#### Problem statement:
Whenever the word "translate" occurs in a line of the material below, that line is counted. Report only the count.

#### Available data:
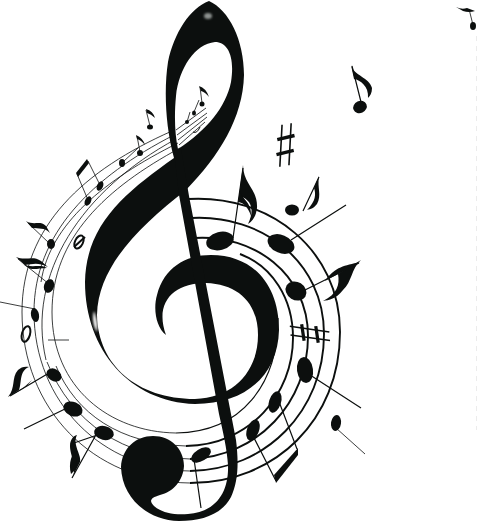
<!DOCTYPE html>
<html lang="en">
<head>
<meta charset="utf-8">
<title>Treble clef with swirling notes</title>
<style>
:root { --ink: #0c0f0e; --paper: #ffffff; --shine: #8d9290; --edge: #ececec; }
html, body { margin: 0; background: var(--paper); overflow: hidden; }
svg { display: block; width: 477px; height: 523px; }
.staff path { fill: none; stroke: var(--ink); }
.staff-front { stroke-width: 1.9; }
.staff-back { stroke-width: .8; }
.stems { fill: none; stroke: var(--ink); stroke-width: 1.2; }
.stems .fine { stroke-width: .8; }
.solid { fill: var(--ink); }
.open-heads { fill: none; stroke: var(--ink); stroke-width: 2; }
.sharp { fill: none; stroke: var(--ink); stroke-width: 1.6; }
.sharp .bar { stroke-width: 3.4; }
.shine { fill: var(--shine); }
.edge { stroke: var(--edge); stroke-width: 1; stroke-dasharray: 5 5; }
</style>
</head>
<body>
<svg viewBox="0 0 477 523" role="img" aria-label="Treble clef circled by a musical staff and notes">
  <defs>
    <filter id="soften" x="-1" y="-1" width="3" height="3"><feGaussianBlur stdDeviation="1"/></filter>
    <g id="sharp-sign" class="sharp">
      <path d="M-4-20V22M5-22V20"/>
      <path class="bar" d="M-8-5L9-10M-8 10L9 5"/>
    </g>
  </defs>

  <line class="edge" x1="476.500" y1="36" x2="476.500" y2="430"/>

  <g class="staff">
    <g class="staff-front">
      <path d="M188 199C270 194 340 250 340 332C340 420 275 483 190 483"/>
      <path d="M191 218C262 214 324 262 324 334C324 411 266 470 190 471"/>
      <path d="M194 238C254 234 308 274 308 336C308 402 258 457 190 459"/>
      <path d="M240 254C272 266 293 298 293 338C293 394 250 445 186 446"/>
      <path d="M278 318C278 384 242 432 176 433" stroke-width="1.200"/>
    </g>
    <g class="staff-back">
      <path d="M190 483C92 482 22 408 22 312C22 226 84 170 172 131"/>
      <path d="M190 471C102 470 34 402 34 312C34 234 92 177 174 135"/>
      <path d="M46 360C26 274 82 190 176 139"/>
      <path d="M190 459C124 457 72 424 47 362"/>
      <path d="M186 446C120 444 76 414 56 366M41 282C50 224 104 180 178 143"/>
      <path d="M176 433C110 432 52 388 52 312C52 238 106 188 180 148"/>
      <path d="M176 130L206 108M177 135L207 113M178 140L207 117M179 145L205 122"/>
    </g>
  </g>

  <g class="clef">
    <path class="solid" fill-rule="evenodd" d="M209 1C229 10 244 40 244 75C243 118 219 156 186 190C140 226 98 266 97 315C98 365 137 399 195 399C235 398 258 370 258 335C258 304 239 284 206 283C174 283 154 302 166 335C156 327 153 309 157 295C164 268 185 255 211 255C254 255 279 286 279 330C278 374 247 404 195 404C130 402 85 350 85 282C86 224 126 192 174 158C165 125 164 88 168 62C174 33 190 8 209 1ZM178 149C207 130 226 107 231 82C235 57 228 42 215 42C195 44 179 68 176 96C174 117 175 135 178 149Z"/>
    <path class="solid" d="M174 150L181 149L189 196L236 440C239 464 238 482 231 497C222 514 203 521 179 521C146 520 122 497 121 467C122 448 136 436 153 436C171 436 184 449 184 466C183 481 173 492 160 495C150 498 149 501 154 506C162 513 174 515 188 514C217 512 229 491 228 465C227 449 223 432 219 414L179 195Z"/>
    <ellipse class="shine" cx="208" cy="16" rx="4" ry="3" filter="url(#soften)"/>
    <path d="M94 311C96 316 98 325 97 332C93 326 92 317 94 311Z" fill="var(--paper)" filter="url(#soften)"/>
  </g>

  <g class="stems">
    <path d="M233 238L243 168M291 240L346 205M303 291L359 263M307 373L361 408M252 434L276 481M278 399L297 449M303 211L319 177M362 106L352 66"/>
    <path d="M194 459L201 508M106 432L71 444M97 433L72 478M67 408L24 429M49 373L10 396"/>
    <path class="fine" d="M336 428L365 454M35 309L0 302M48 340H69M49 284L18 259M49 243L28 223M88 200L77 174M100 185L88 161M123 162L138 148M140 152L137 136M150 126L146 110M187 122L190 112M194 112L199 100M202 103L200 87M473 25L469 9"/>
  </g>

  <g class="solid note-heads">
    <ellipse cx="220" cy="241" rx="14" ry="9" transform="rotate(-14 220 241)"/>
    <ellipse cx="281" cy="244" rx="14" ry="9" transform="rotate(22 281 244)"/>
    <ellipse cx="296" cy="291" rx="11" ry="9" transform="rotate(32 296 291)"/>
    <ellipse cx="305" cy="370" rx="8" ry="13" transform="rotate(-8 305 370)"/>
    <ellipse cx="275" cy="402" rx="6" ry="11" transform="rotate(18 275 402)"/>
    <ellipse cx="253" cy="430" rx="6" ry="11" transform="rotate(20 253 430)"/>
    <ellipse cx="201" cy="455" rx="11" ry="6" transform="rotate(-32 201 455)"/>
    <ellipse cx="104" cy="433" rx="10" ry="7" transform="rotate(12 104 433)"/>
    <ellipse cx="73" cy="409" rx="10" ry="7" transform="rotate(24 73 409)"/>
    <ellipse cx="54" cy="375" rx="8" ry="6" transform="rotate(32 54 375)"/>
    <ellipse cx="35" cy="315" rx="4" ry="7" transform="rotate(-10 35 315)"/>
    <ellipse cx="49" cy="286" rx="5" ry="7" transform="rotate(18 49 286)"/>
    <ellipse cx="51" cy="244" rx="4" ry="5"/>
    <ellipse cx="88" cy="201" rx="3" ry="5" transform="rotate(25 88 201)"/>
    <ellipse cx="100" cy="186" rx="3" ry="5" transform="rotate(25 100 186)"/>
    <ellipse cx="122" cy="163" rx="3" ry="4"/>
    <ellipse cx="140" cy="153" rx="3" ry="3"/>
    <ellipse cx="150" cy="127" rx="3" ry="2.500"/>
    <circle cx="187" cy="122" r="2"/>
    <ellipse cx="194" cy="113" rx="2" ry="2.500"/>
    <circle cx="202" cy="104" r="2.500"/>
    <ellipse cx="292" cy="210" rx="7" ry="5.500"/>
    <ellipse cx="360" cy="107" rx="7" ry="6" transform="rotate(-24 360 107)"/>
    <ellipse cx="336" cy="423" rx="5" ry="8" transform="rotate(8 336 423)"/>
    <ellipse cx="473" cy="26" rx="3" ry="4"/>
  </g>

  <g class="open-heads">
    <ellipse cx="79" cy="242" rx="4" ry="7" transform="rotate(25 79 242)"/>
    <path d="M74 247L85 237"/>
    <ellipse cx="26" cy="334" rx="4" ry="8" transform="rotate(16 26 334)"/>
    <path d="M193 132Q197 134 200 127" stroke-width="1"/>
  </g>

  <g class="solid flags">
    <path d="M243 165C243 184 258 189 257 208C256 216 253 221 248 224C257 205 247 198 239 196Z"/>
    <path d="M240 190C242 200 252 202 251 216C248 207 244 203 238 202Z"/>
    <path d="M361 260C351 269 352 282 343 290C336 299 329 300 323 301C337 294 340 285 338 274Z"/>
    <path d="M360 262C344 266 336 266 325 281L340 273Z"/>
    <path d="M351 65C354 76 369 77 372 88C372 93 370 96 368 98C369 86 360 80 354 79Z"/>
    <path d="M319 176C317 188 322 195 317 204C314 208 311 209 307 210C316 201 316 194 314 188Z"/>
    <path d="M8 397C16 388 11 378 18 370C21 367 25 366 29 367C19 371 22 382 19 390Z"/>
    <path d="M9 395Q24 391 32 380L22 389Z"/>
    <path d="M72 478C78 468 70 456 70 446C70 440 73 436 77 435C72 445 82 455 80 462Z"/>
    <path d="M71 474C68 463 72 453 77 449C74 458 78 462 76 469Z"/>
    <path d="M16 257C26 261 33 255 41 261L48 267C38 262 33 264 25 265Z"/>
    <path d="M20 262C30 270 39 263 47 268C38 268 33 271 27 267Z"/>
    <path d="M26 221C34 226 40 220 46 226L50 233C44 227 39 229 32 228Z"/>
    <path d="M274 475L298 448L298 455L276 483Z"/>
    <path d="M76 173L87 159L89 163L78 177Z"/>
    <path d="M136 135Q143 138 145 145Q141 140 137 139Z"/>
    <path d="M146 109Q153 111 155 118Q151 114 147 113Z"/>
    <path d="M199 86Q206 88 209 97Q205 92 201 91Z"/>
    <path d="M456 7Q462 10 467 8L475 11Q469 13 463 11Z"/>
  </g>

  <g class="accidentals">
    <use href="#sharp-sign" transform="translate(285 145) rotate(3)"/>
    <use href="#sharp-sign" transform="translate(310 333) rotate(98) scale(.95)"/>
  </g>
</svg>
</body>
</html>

#### Result of this task:
2